Entitlement and its Discontents
This week, New York Magazine’s cover features an oral history of Ms. Magazine, which is celebrating its 40th anniversary. Written by the journalist Abigail Pogrebin, who also happens to be a daughter of Ms. co-founder Letty Cottin Pogrebin, the oral history captures the recollections of all those involved in the founding of the magazine. Most striking to me was the reminder of how blatant, unapologetic, and institutionalized sexism was in the early 1970s, when “help wanted” ads were segregated by gender, married women couldn’t get credit cards in their own names, and even women’s magazines were entirely run by men. Tellingly, the feminist founders of Ms. couldn’t imagine producing the magazine without the support and permission of men. And in the early days of the magazine, they pronounced the title “M-S” because people didn’t recognized the word “Ms.”
As a historian of the women’s movement, I love pieces like this one that bring feminist history to a wide public audience and that necessarily raise the question of how change happens and what its legacy is today. So I was particularly interested in Abigail Pogrebin’s own reflections on the legacy of Ms. in an interview with the Sisterhood blog of the Forward. She said, "The enduring legacy is that we’ve forgotten the hurdles. It’s not only that we now believe that anything is possible, it’s that we think we are entitled to it. That is an enormous achievement."

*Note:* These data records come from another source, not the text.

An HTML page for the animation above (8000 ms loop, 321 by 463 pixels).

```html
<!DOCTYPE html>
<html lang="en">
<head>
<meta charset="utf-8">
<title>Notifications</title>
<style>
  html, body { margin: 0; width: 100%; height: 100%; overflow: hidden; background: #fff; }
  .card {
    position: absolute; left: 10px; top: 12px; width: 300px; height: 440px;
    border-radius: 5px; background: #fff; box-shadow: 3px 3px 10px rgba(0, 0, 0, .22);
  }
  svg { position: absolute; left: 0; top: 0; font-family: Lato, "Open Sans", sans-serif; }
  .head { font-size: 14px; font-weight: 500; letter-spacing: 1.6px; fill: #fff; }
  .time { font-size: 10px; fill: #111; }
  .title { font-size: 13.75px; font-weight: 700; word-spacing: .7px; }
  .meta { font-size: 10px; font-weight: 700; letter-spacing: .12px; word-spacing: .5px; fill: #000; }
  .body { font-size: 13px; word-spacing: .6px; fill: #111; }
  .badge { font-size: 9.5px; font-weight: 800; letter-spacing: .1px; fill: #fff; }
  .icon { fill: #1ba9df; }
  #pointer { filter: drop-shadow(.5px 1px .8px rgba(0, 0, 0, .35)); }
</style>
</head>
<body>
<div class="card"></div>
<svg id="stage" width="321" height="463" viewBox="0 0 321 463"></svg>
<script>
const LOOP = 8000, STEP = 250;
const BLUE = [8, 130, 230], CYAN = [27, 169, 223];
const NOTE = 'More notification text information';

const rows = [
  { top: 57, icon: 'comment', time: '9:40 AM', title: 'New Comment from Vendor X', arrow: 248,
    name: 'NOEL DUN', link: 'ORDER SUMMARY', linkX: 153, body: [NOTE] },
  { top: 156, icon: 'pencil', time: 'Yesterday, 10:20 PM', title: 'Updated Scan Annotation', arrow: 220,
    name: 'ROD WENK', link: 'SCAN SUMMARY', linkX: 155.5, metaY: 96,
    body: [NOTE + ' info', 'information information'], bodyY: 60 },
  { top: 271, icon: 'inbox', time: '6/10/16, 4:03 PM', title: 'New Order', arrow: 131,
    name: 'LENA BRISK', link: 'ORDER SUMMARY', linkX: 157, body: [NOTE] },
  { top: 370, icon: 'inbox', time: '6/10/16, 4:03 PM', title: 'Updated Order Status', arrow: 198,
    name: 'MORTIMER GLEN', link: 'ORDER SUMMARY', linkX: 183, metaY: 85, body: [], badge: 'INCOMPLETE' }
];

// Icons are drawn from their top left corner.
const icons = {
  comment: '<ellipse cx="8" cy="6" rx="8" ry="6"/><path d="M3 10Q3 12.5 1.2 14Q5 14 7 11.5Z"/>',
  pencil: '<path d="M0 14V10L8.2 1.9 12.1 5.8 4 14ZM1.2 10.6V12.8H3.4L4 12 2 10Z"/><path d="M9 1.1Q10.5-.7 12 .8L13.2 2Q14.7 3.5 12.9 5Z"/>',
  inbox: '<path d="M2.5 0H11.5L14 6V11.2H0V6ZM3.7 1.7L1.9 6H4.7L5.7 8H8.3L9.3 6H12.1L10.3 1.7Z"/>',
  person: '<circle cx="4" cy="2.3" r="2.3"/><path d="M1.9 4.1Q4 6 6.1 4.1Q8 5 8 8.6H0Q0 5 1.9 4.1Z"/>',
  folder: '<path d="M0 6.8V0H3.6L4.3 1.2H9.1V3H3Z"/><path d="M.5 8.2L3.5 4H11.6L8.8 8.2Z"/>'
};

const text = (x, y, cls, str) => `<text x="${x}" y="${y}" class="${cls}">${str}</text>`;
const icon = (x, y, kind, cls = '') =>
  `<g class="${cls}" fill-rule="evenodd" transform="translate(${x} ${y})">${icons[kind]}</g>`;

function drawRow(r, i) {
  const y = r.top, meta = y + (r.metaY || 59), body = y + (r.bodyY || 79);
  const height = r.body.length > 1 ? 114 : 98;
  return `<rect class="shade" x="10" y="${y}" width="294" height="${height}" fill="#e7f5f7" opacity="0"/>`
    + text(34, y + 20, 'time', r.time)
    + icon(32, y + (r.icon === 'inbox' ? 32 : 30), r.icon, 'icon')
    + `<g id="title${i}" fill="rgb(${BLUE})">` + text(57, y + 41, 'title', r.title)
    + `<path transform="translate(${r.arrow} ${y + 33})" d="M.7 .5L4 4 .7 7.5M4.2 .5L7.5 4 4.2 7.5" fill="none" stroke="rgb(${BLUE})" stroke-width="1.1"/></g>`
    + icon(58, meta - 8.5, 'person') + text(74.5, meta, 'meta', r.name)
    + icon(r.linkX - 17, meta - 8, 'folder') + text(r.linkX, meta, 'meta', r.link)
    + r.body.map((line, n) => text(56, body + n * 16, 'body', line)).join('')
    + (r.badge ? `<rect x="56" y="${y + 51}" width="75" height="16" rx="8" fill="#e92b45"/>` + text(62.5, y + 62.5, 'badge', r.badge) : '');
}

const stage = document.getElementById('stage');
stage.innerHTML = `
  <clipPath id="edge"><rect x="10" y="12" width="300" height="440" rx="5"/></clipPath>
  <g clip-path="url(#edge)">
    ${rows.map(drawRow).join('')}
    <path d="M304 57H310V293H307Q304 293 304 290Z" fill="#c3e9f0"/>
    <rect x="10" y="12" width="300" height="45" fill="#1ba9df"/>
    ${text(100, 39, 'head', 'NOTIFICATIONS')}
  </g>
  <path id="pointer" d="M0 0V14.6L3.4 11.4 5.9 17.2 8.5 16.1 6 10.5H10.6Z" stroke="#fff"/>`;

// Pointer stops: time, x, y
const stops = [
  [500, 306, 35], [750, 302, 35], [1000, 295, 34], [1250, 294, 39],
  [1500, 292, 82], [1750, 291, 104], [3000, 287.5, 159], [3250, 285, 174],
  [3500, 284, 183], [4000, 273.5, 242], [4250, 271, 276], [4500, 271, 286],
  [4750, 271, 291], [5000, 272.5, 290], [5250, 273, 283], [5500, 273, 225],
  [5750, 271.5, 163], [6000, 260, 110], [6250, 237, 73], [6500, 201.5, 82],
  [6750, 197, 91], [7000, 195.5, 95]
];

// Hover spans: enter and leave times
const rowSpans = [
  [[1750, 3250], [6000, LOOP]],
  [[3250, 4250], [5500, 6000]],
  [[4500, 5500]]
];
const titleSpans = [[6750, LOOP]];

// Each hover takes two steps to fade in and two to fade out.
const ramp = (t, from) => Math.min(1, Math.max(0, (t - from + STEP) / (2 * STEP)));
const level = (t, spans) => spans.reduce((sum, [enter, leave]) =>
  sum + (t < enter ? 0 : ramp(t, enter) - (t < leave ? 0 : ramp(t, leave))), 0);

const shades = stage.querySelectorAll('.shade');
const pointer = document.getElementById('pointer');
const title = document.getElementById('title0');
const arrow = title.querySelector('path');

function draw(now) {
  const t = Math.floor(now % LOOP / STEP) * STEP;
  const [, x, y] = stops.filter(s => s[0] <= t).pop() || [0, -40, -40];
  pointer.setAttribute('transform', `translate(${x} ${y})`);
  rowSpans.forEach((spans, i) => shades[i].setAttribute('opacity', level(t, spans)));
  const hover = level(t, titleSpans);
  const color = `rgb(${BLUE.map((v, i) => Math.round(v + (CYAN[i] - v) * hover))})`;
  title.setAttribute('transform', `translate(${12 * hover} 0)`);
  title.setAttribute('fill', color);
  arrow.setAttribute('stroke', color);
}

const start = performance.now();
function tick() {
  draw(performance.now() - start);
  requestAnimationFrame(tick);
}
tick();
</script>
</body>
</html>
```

Pogrebin’s words struck me in two ways: as a succinct summary of popular attitudes towards feminism, and as a potential contradiction in terms. Can forgetting be a legacy? And is entitlement – with all its negative associations – really the goal?
But as I thought more about it, I realized that entitlement can be an achievement. We get farther by believing we are entitled to something than by asking tentatively for it or by believing someone is doing us a favor by giving us what we’ve requested. Thinking in concrete, personal terms, I realized that I’m certainly raising my daughter to grow up feeling entitled to full equality.
As a historian, however, I can’t shake the disturbing feeling that entitlement and its accompanying amnesia are a mixed legacy. Sure, forgetting the hurdles that used to exist for women suggests that social change (for some) has been so complete as to render the previous state of affairs impossible even to remember. But it also erases the process that made the change and makes invisible the power of the women’s movement. Where does that leave us, as we try to move forward with the changes yet to be realized?
The danger, too, is that the entitlement felt by some people will mask the fact that this entitlement is far from universal. It should hardly be necessary to point out that there are many people in the world (even in the US) who do not feel entitled to equality and who in fact encounter many hurdles every day. Entitlement is useful if it provokes outrage on behalf of those who do not yet experience it, but I fear that more often entitlement takes the wind out of activism’s sails.
One might argue that the case of Ms. is, in fact, an example of women who were entitled in some ways (e.g. education, class, and for many, race) working to achieve greater entitlement for all women. One of the points that Pogrebin’s oral history makes clear is that Ms. was designed to introduce ordinary women to feminism rather than to cater to the radical feminist leaders (many of whom disdained the magazine as compromised and not sufficiently ideological). In that context, then, maybe it’s ok to embrace entitlement as a legacy, so long as we make an effort to resist its companion amnesia, to reject complacency, and to work harder for those who do not yet feel entitled to equality.